▸ To do
Show every line of the data where the word "body" can be found.
[Records for this exercise Boundary: Start]
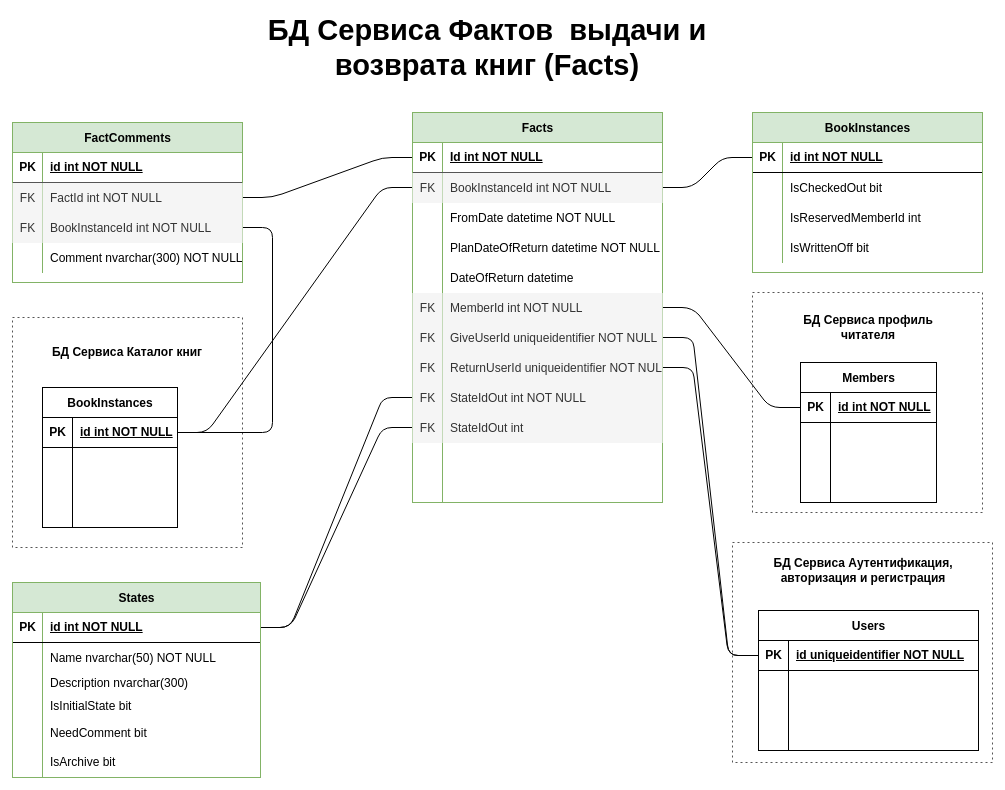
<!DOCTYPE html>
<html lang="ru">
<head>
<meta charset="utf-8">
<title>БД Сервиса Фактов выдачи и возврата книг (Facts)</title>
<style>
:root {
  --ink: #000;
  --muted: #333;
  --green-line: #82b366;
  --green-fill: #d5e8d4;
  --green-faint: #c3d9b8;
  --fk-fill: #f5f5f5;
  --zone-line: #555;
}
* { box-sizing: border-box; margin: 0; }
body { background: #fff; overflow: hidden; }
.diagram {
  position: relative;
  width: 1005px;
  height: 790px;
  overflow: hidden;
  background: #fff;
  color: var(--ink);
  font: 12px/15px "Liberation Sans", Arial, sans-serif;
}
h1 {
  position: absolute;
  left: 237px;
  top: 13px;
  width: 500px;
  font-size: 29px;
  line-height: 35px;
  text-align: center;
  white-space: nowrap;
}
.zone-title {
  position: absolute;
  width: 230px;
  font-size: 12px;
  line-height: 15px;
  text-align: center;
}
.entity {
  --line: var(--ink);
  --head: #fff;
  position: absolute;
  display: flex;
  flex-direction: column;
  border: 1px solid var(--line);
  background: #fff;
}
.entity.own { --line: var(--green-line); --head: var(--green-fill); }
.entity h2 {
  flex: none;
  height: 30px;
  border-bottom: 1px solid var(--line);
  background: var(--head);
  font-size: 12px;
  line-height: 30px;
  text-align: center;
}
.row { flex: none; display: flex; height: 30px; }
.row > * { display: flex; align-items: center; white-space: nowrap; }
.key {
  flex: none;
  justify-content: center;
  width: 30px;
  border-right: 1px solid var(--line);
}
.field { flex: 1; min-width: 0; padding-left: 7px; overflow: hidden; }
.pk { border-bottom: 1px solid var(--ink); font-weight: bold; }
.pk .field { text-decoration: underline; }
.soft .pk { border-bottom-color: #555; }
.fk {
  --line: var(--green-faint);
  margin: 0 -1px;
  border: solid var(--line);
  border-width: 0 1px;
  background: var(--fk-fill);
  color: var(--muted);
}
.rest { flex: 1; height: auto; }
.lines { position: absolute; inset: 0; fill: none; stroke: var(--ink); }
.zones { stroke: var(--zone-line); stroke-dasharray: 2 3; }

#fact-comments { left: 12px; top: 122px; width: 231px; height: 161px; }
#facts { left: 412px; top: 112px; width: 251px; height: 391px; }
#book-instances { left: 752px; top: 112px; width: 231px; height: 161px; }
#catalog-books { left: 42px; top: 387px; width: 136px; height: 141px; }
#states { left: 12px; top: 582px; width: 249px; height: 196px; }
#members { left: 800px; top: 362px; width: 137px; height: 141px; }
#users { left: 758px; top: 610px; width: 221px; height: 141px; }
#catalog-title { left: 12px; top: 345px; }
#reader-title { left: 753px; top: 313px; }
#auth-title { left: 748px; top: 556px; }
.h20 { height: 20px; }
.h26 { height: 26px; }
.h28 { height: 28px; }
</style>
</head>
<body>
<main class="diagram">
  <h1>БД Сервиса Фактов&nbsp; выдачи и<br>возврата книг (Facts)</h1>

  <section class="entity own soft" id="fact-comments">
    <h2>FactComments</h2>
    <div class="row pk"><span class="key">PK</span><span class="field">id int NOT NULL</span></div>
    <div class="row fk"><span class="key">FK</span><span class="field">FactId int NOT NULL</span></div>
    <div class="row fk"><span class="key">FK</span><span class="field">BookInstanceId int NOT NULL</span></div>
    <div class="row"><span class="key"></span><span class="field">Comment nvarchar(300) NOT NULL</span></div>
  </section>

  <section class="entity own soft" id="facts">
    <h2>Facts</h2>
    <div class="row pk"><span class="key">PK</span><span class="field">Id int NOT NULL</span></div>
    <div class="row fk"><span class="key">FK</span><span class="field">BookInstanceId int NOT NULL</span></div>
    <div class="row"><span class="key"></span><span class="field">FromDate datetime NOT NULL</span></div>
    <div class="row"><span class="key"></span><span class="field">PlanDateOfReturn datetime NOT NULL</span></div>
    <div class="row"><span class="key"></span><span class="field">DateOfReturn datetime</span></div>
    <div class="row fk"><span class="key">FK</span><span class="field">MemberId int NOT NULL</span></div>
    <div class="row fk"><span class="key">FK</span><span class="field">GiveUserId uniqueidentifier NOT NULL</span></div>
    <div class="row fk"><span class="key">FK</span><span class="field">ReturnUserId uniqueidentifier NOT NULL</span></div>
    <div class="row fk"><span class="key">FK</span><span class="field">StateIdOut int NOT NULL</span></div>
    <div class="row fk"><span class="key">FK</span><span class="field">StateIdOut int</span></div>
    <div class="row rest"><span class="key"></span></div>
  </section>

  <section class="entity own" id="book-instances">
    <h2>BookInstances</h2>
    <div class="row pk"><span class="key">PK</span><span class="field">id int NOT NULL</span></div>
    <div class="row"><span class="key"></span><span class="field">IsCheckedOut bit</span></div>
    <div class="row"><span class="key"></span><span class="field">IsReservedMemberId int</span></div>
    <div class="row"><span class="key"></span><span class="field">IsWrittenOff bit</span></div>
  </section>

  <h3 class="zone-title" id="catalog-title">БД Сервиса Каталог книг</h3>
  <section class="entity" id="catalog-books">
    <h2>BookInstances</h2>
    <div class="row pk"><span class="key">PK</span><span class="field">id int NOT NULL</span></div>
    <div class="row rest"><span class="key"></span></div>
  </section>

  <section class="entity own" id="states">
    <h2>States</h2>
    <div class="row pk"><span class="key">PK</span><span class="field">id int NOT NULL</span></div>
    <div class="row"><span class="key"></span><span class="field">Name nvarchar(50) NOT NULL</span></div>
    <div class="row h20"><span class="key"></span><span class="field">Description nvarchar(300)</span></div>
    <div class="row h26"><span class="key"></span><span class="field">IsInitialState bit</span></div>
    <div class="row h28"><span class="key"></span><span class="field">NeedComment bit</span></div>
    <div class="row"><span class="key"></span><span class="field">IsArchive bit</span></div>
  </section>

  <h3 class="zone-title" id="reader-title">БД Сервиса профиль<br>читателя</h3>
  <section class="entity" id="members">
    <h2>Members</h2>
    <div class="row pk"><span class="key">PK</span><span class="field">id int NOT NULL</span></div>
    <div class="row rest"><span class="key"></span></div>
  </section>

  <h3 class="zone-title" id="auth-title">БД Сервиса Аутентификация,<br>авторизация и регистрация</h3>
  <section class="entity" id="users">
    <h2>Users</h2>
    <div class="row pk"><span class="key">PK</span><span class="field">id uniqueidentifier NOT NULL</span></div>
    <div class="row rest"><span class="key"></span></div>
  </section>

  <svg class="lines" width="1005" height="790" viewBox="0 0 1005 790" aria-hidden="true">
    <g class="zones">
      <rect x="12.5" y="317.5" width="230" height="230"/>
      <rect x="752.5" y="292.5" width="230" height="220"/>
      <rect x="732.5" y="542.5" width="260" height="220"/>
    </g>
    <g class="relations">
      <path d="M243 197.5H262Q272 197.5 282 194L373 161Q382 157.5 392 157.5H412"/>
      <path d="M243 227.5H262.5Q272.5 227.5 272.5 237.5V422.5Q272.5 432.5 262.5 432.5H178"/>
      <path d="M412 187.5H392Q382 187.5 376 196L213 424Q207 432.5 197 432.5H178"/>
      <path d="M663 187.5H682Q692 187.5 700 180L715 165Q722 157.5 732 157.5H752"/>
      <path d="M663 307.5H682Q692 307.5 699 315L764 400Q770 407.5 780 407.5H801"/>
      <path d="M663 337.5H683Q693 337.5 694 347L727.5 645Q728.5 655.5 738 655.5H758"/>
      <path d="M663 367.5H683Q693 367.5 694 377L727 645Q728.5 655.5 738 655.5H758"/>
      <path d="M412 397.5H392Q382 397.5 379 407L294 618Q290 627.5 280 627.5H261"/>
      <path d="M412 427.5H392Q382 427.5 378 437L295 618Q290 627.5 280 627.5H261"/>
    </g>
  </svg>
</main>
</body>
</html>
[Records for this exercise Boundary: End]
[Records for this exercise Boundary: Start]
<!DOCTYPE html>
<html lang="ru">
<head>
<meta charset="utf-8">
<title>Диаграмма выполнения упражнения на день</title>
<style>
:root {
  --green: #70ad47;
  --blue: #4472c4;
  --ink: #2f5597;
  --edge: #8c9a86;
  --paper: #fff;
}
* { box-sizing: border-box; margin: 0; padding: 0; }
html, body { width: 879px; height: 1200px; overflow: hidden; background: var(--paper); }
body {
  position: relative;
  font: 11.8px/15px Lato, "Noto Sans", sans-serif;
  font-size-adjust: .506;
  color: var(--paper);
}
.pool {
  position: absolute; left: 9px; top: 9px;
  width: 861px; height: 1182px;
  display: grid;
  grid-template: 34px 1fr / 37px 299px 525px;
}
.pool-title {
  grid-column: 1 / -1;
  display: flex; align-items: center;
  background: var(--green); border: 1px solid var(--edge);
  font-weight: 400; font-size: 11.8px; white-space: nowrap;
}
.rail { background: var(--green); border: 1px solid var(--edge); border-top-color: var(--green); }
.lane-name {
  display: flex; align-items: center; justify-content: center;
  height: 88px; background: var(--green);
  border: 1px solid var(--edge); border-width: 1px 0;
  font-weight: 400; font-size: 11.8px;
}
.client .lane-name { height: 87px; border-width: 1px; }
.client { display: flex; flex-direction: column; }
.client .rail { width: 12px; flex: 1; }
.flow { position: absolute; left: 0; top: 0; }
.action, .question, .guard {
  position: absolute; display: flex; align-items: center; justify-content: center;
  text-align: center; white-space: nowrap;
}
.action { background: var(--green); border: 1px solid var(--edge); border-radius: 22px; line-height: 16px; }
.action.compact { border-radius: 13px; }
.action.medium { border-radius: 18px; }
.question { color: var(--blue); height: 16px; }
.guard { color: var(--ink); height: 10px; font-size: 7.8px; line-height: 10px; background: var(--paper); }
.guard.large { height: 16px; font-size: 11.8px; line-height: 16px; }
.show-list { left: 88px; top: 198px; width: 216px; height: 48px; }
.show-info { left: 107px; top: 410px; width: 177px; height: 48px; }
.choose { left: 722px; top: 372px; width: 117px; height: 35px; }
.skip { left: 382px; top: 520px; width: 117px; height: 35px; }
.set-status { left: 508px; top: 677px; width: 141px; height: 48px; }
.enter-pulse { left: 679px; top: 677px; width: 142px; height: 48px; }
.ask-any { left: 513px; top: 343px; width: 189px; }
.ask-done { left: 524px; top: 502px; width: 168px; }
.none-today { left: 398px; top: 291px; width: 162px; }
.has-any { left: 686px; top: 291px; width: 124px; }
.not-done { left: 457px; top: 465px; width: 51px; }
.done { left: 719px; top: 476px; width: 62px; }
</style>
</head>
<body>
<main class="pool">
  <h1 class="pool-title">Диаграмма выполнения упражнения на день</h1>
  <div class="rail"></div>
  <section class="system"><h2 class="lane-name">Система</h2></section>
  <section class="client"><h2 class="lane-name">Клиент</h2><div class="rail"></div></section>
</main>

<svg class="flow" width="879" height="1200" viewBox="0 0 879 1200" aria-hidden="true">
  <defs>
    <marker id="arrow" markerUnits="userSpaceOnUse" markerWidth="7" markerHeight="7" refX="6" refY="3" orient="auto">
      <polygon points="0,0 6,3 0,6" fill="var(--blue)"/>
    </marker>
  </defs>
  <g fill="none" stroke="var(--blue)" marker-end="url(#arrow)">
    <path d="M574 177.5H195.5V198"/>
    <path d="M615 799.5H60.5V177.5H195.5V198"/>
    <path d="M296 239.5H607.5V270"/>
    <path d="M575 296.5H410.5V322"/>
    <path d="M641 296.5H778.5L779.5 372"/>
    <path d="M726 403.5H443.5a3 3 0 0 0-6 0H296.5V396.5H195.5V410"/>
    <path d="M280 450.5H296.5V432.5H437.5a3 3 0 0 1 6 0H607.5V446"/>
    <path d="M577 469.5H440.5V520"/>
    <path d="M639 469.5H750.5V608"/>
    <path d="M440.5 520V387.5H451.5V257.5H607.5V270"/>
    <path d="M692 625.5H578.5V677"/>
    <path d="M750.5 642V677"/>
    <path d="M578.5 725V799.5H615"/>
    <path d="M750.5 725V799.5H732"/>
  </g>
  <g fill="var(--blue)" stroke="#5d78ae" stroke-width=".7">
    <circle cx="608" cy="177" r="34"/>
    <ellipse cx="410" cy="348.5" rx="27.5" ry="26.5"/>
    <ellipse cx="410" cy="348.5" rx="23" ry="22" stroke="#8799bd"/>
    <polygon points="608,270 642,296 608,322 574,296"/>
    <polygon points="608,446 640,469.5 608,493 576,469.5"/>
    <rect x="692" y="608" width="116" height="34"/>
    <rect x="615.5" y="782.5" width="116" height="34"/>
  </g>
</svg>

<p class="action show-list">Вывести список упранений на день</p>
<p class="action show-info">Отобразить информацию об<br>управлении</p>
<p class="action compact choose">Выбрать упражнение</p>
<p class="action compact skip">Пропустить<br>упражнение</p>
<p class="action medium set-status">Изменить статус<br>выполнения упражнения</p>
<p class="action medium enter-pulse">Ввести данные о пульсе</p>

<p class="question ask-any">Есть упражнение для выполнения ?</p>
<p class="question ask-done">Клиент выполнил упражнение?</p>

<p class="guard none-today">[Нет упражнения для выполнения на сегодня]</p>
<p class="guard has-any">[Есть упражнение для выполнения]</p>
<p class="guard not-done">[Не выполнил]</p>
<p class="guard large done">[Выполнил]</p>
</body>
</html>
[Records for this exercise Boundary: End]
▸ Output for this exercise
body { background: #fff; overflow: hidden; }
<body>
</body>
html, body { width: 879px; height: 1200px; overflow: hidden; background: var(--paper); }
body {
<body>
</body>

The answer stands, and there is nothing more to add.